(Beginning of SOURCE RECORDS)
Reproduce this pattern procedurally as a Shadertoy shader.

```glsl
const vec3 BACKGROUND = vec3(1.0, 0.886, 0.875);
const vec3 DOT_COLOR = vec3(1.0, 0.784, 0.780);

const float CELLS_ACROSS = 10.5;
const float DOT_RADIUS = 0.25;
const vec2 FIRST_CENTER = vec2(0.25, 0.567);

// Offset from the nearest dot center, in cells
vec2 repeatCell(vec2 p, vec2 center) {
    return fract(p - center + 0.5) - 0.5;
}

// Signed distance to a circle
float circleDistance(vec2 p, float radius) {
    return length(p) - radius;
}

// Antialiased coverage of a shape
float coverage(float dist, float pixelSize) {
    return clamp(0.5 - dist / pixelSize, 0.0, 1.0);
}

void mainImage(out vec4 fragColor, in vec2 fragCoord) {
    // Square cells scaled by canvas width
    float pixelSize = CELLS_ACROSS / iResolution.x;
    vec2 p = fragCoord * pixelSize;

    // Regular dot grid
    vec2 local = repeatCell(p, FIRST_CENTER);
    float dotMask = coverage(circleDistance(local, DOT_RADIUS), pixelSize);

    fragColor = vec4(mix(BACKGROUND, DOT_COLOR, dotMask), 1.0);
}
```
(End of SOURCE RECORDS)
(Beginning of SOURCE RECORDS)
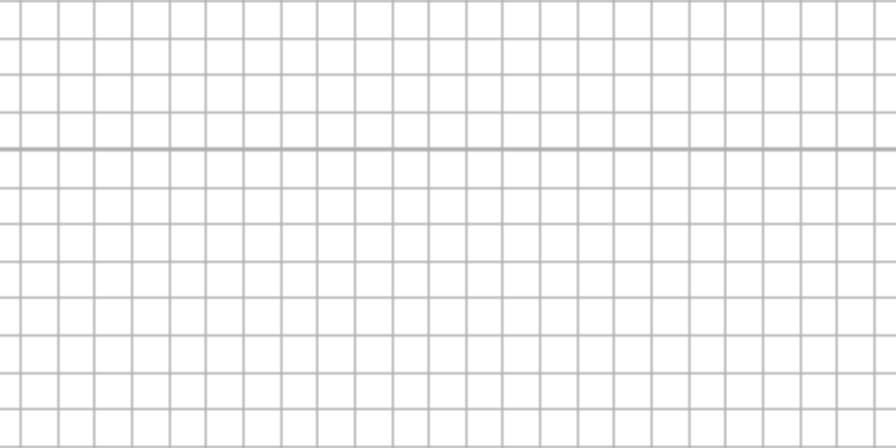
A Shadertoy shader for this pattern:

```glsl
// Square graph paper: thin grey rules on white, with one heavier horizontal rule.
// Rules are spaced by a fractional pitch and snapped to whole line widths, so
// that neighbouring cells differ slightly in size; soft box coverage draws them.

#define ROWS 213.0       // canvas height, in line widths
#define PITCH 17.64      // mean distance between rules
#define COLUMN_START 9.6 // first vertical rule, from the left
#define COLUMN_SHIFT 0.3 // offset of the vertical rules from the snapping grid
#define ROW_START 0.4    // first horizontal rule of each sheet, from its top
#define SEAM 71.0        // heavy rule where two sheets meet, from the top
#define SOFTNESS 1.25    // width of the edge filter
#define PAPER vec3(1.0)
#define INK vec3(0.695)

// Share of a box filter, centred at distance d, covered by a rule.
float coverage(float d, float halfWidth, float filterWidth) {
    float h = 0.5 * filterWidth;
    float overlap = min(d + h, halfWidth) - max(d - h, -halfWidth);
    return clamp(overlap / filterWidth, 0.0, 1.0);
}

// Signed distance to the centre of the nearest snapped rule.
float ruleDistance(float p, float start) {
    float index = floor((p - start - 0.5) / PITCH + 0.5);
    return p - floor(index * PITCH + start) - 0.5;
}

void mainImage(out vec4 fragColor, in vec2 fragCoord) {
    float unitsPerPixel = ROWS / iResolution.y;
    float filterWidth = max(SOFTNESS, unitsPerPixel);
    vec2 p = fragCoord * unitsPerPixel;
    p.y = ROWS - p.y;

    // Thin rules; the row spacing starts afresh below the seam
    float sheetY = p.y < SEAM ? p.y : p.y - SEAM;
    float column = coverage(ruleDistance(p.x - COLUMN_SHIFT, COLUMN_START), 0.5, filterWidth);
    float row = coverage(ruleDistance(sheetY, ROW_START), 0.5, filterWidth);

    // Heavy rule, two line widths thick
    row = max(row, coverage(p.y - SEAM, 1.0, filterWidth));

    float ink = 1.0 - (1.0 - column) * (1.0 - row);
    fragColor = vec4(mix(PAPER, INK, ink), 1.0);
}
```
(End of SOURCE RECORDS)
▶ TASK BRIEF
Find the word "fragCoord" in the data and show each line that holds it.

▶ EXERCISE RESPONSE
void mainImage(out vec4 fragColor, in vec2 fragCoord) {
    vec2 p = fragCoord * pixelSize;
void mainImage(out vec4 fragColor, in vec2 fragCoord) {
    vec2 p = fragCoord * unitsPerPixel;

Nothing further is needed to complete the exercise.